Whatever the solution, merchants need help reducing false positives. Of the 1,196 risk and fraud executives who replied to the 2017 LexisNexis® True Cost of Fraud Study, 21.5% of participants’ declined orders were false positives. That percentage could increase as more merchants begin selling to more parts of the world.
Shortcoming #3: Ill-equipped for global commerce
AVS operates in the United States, Canada and the United Kingdom.
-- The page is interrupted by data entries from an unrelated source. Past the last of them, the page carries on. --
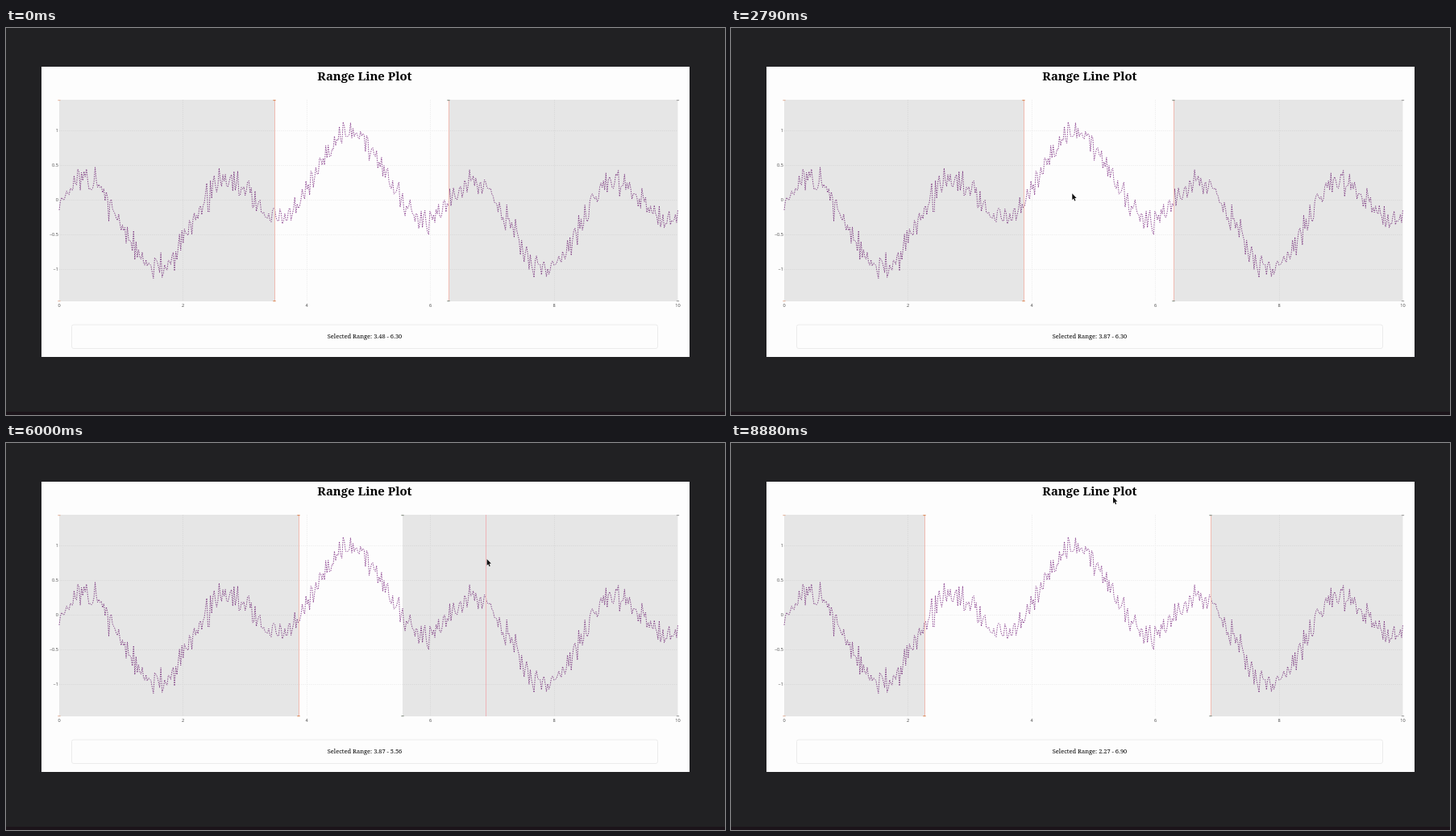
An HTML page with a canvas that plays this animation: 892 by 480 pixels, repeating every 9 s.

```html
<!DOCTYPE html>
<html lang="en">
<head>
<meta charset="utf-8">
<title>Range Line Plot</title>
<style>
html, body { margin: 0; width: 892px; height: 480px; overflow: hidden; background: #212123; }
canvas { display: block; }
</style>
</head>
<body>
<canvas id="stage" width="892" height="480"></canvas>
<script>
const ctx = document.getElementById('stage').getContext('2d');
const LOOP = 9000, TOP = 89, BOTTOM = 339, LEFT = 66, RIGHT = 833.5;
const px = v => LEFT + v * 76.75;
const py = v => 213 - v * 86;
const crisp = x => Math.floor(x) + .5;

let seed = 11;
const random = () => (seed = seed * 16807 % 2147483647) / 2147483647;
const noise = () => (random() + random() + random() - 1.5) * .2;
const curve = Array.from({ length: 500 }, (_, i) => {
  const x = i / 49.9;
  return [px(x), py(Math.sin(x) * Math.cos(2 * x) + noise())];
});

// A handle is pulled from start to stop; the plot follows on release.
const drags = [
  { start: 1200, stop: 1830, release: 2100, side: 0, from: 3.48, to: 3.87, y: 147, shift: 0 },
  { start: 3640, stop: 4240, release: 4320, side: 1, from: 6.30, to: 5.56, y: 140, shift: 0 },
  { start: 5540, stop: 6000, release: 6250, side: 1, from: 5.56, to: 6.90, y: 144, shift: 0 },
  { start: 7330, stop: 7850, release: 8050, side: 0, from: 3.87, to: 2.27, y: 177, shift: 4 }
];
const LABEL_DELAY = 140, LEAVE_DELAY = 300, HOVER = 200;
const enter = { t: 40, x: 474, y: 49 }, exit = { t: 8870, x: 474, y: 67 };

const mix = (a, b, k) => a + (b - a) * k;
const progress = (t, a, b) => {
  const k = Math.min(1, Math.max(0, (t - a) / (b - a)));
  return k * k * (3 - 2 * k);
};
const dragX = (d, t) => px(mix(d.from, d.to, progress(t, d.start, d.stop)));

// The pointer leads the handle a little and swings downwards between drags.
function pointerAt(t) {
  let last = enter;
  for (const d of drags) {
    const grab = { t: d.start - HOVER, x: px(d.from) + 1, y: d.y };
    if (t < grab.t) return travel(last, grab, t);
    last = { t: d.release + LEAVE_DELAY, x: px(d.to) + 1, y: d.y };
    if (t < last.t) return { x: dragX(d, t + 40) + 1, y: d.y };
  }
  return travel(last, exit, t);
}

function travel(a, b, t) {
  const k = progress(t, a.t, b.t);
  return { x: mix(a.x, b.x, k), y: mix(a.y, b.y, k) + 72 * Math.sin(Math.PI * k) };
}

const hovering = t => drags.some(d =>
  t >= d.start - HOVER && t < d.start || t >= d.release && t < d.release + LEAVE_DELAY);

function rect(color, x, y, w, h) {
  ctx.fillStyle = color;
  ctx.fillRect(x, y, w, h);
}

function line(color, x1, y1, x2, y2, dash = []) {
  ctx.strokeStyle = color;
  ctx.lineWidth = 1;
  ctx.setLineDash(dash);
  ctx.beginPath();
  ctx.moveTo(x1, y1);
  ctx.lineTo(x2, y2);
  ctx.stroke();
  ctx.setLineDash([]);
}

function text(str, x, y, font, color = '#000', align = 'center') {
  ctx.font = font;
  ctx.fillStyle = color;
  ctx.textAlign = align;
  ctx.fillText(str, x, y);
}

function drawPlot() {
  const font = '5.6px "Open Sans", sans-serif', grid = '#f0f0f0', dots = [1.5, 1];
  for (let v = 0; v <= 10; v += 2) {
    const x = crisp(px(v));
    if (v % 10) line(grid, x, TOP, x, BOTTOM, dots);
    text(v, px(v), 345.8, font, '#444');
  }
  for (let v = -1; v <= 1; v += .5) {
    const y = crisp(py(v));
    line(grid, LEFT, y, RIGHT, y, dots);
    text(String(v).replace('-', '\u2212'), LEFT - 1, y + 1.5, font, '#444', 'right');
  }
  ctx.strokeStyle = '#76237c';
  ctx.lineWidth = .85;
  ctx.setLineDash([1.4, 1.4]);
  ctx.beginPath();
  curve.forEach(p => ctx.lineTo(...p));
  ctx.stroke();
  ctx.setLineDash([]);
}

function drawHandles(x, color) {
  for (const y of [TOP, BOTTOM - 1]) rect(color, x - 1.6, y, 3.2, 1.2);
}

function drawPointer(shape, { x, y }) {
  ctx.save();
  ctx.translate(x, y);
  ctx.lineWidth = 1;
  ctx.strokeStyle = '#fff';
  ctx.stroke(shape);
  ctx.fillStyle = '#111';
  ctx.fill(shape);
  ctx.restore();
}

const arrow = new Path2D('M0 0V8L1.7 6.3L3 9.2L4.2 8.6L3 5.8L5.4 5.6Z');
const cross = new Path2D();
for (let i = 0; i < 4; i++) {
  cross.addPath(new Path2D('M-.7 0V-2.6H-2.1L0-4.9L2.1-2.6H.7V0Z'), new DOMMatrix().rotate(i * 90));
}

function draw(t) {
  const range = [3.48, 6.30], label = [3.48, 6.30];
  for (const d of drags) {
    if (t >= d.release) range[d.side] = d.to;
    if (t >= d.release + LABEL_DELAY) label[d.side] = d.to;
  }
  const active = drags.find(d => t >= d.start && t < d.release);
  const [left, right] = range.map(v => Math.floor(px(v)));

  rect('#212123', 0, 0, 892, 480);
  rect('#1b141a', 0, 476, 892, 4);
  rect('#fdfdfd', 44, 48, 804, 360);
  text('Range Line Plot', 445, 65, 'bold 14.9px "Noto Serif", serif');
  drawPlot();

  rect('rgba(0,0,0,.09)', LEFT, TOP, left - LEFT, BOTTOM - TOP);
  rect('rgba(0,0,0,.09)', right, TOP, RIGHT - right, BOTTOM - TOP);
  [left, right].forEach((x, side) => {
    if (active?.side !== side) line('#f0bcb2', x + .5, TOP, x + .5, BOTTOM);
  });
  if (active) {
    const x = crisp(dragX(active, t));
    line('#efb4b8', x, TOP + active.shift, x, BOTTOM + active.shift);
  }
  drawHandles(LEFT, '#e3b9a5');
  drawHandles(left, '#dd8f62');
  drawHandles(right, '#8d958b');
  drawHandles(RIGHT, '#a3a3a3');

  ctx.strokeStyle = '#ececec';
  ctx.lineWidth = 1;
  ctx.beginPath();
  ctx.roundRect(81.5, 368, 727, 29.5, 2.5);
  ctx.stroke();
  text(`Selected Range: ${label.map(v => v.toFixed(2)).join(' - ')}`, 445, 385.2,
    '7.5px "Noto Serif", serif');

  if (t >= enter.t) drawPointer(hovering(t) ? cross : arrow, pointerAt(t));
}

const start = performance.now();
function tick() {
  draw((performance.now() - start) % LOOP);
  requestAnimationFrame(tick);
}
tick();
</script>
</body>
</html>
```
That’s problematic for merchants everywhere, especially in consideration of the $2.3 trillion that eMarketer estimates was spent in 2017 around the world on retail e-commerce (a 24.8% increase over 2016).
How providers offer global coverage
“Plenty of merchants refuse to operate in higher-risk markets where tools like AVS don’t work even though many of these locations are fast-growing and present opportunities,” says Chargebacks911’s Eaton-Cardone. “A chargeback management service that operates on a global scale can help that.” By outsourcing chargeback management, sellers can externalize the risk of operating without AVS.
To prevent the possibility of chargebacks in the first place, fraud professionals need geographically agnostic ways to make decisions. To make connections between the different personas and their transactions – regardless of geolocation – fraud professionals may incorporate device fingerprinting or behavioral biometrics.
“A number of quality technologies evaluate the risk of the device used to initiate the transaction,” adds ID Analytics’s King. “Does the device look compromised by a hacker? Is the device hiding its true location or IP address? Most of these technologies do not have geographical limitations, a big plus for international merchants. Also, many of these technologies assess the user behavior to get a sense of whether they may be a bot or a fraudster. Are they clicking through pages and typing with normal consumer behavior? Are they credential stuffing?”
AVS is no longer relevant
You get it. The address verification system is losing relevance. Even if it were updated to validate the entire address–street, city, state/province, and even country–it would still strain under its loopholes, it would invite even more human error, and it would need new flexibility to accommodate other countries’ address conventions. End your reliance on an outdated system chock full of loopholes. Find up-to-date solutions to protect your business in the curated list of fraud solution providers on this site.